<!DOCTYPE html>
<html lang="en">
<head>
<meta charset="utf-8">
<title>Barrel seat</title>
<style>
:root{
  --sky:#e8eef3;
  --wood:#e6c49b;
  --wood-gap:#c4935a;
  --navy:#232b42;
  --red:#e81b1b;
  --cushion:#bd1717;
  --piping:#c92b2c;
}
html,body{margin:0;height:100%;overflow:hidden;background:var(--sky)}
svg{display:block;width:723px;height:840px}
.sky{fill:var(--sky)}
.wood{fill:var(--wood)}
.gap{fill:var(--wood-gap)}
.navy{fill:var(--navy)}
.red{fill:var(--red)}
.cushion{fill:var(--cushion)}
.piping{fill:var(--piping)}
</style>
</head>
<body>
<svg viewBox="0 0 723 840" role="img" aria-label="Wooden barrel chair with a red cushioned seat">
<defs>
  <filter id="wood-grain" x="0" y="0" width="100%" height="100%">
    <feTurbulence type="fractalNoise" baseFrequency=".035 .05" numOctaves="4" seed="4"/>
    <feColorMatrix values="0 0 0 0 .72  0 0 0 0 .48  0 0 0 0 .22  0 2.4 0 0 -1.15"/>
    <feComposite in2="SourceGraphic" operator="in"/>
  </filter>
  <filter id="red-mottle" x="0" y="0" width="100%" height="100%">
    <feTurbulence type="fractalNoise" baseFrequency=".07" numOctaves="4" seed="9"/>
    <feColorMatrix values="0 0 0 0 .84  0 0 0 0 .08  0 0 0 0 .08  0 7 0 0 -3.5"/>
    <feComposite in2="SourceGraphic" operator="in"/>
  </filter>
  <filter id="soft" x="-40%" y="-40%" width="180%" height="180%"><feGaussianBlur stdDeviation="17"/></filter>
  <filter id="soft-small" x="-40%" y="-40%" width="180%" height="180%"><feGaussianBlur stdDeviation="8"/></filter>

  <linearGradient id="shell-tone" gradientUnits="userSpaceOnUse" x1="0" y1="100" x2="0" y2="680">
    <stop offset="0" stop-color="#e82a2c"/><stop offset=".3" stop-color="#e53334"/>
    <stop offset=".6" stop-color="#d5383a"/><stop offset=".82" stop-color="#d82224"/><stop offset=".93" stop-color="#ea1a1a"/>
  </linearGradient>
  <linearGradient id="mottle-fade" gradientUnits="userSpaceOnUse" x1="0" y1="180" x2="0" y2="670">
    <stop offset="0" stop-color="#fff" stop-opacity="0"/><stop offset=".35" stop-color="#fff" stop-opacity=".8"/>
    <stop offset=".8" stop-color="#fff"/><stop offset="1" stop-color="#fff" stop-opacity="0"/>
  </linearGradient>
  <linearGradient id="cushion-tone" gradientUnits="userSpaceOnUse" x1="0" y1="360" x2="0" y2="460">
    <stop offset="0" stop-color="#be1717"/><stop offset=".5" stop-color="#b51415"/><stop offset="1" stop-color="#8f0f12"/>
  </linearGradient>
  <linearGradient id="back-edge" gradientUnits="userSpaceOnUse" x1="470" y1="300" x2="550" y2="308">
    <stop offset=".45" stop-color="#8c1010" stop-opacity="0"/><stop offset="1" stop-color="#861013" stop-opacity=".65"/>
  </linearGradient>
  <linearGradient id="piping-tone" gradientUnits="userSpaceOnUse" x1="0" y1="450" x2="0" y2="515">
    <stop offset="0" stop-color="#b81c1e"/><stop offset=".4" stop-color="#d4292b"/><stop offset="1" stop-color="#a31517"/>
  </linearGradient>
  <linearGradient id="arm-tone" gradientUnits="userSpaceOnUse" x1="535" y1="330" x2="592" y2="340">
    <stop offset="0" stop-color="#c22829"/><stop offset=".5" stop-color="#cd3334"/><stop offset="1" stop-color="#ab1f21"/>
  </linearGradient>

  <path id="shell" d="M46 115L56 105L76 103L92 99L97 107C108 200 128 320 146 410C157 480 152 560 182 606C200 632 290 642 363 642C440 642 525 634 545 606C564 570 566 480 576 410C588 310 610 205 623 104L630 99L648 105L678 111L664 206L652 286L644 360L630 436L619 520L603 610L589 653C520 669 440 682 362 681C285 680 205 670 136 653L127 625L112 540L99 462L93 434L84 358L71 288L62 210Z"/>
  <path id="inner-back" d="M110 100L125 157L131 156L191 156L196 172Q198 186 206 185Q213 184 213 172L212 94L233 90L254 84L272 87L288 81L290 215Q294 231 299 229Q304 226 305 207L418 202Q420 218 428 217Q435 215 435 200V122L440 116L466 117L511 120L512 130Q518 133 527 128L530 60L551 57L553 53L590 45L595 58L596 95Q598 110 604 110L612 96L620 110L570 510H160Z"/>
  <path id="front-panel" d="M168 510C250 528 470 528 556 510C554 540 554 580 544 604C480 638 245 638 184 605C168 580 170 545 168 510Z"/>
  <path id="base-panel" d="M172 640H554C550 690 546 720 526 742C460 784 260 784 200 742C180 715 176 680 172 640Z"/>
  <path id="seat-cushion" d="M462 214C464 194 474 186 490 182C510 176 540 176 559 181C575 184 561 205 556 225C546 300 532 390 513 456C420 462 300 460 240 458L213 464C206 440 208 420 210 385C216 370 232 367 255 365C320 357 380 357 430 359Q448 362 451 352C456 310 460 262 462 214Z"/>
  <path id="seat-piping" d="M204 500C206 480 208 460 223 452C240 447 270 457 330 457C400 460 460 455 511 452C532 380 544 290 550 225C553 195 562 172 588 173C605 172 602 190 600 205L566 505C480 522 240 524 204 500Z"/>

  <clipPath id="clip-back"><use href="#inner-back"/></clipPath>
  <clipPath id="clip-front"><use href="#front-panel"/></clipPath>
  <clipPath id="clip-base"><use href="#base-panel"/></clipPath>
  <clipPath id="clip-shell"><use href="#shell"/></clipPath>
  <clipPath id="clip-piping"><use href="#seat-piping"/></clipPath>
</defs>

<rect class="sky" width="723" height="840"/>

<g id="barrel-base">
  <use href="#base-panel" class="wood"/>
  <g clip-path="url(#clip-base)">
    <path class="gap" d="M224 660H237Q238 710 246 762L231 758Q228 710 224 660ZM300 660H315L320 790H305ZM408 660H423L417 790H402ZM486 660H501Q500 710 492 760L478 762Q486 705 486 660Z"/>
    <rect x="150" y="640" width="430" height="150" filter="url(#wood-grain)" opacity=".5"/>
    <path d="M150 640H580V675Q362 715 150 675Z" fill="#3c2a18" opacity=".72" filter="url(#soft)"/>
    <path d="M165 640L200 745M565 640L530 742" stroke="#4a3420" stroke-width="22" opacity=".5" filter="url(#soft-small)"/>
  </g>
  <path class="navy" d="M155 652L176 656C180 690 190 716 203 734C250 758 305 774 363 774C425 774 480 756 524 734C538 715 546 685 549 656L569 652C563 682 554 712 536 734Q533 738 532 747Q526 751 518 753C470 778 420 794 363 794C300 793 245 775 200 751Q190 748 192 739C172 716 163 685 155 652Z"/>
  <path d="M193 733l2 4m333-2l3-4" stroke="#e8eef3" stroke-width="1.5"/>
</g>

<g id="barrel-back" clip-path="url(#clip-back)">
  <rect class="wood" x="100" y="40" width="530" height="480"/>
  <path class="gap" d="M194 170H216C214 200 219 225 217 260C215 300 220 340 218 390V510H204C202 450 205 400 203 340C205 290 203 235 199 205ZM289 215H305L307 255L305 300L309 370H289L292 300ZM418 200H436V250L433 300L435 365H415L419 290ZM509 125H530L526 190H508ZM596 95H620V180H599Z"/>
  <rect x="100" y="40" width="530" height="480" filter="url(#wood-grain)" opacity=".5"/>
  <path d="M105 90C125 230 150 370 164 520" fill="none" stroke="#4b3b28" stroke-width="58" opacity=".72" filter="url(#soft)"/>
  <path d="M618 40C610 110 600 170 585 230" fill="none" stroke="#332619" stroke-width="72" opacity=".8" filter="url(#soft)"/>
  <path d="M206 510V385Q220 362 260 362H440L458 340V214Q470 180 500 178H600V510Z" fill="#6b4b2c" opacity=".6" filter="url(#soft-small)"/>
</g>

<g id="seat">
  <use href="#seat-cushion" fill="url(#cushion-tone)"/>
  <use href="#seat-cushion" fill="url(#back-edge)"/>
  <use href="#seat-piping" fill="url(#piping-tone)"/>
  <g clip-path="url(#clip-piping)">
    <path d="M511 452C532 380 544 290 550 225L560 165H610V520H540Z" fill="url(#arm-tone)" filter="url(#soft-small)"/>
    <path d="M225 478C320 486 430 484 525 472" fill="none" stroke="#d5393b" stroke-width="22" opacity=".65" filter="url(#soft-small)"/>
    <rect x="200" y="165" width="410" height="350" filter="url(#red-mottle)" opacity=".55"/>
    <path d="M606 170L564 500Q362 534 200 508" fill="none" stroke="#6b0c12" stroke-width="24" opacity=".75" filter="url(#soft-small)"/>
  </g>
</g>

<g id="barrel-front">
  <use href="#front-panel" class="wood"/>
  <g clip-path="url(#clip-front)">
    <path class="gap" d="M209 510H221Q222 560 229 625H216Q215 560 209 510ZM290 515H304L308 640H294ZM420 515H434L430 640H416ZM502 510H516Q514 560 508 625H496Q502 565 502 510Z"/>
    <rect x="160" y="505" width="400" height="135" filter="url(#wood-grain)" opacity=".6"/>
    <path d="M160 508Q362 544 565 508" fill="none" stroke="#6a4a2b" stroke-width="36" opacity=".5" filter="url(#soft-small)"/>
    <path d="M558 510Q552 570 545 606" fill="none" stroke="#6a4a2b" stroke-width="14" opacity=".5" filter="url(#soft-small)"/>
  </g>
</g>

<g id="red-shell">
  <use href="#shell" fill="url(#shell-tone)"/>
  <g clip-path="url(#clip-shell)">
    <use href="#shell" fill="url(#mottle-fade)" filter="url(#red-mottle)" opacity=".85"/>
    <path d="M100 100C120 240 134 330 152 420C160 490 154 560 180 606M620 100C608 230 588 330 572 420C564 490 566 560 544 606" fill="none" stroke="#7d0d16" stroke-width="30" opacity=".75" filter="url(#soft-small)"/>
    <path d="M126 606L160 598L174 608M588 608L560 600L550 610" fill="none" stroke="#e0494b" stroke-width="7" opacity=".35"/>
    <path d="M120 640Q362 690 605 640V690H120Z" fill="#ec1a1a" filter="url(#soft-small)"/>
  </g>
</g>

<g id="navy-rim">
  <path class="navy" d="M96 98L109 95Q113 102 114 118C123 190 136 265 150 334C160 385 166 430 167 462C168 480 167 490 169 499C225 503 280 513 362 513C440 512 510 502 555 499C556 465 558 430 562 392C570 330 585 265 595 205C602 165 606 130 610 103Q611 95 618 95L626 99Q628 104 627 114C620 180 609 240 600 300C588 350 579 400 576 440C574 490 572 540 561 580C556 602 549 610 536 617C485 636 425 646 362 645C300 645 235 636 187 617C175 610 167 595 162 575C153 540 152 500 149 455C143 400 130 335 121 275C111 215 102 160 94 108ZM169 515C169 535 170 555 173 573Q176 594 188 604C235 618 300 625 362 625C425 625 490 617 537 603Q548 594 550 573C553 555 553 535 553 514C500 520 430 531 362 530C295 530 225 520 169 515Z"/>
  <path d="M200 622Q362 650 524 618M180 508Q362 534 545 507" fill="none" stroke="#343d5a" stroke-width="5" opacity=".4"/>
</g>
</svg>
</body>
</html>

### Your objective
How many lines of the entries above include the word "clipPath"? Reply with the number alone.

### Final answer
5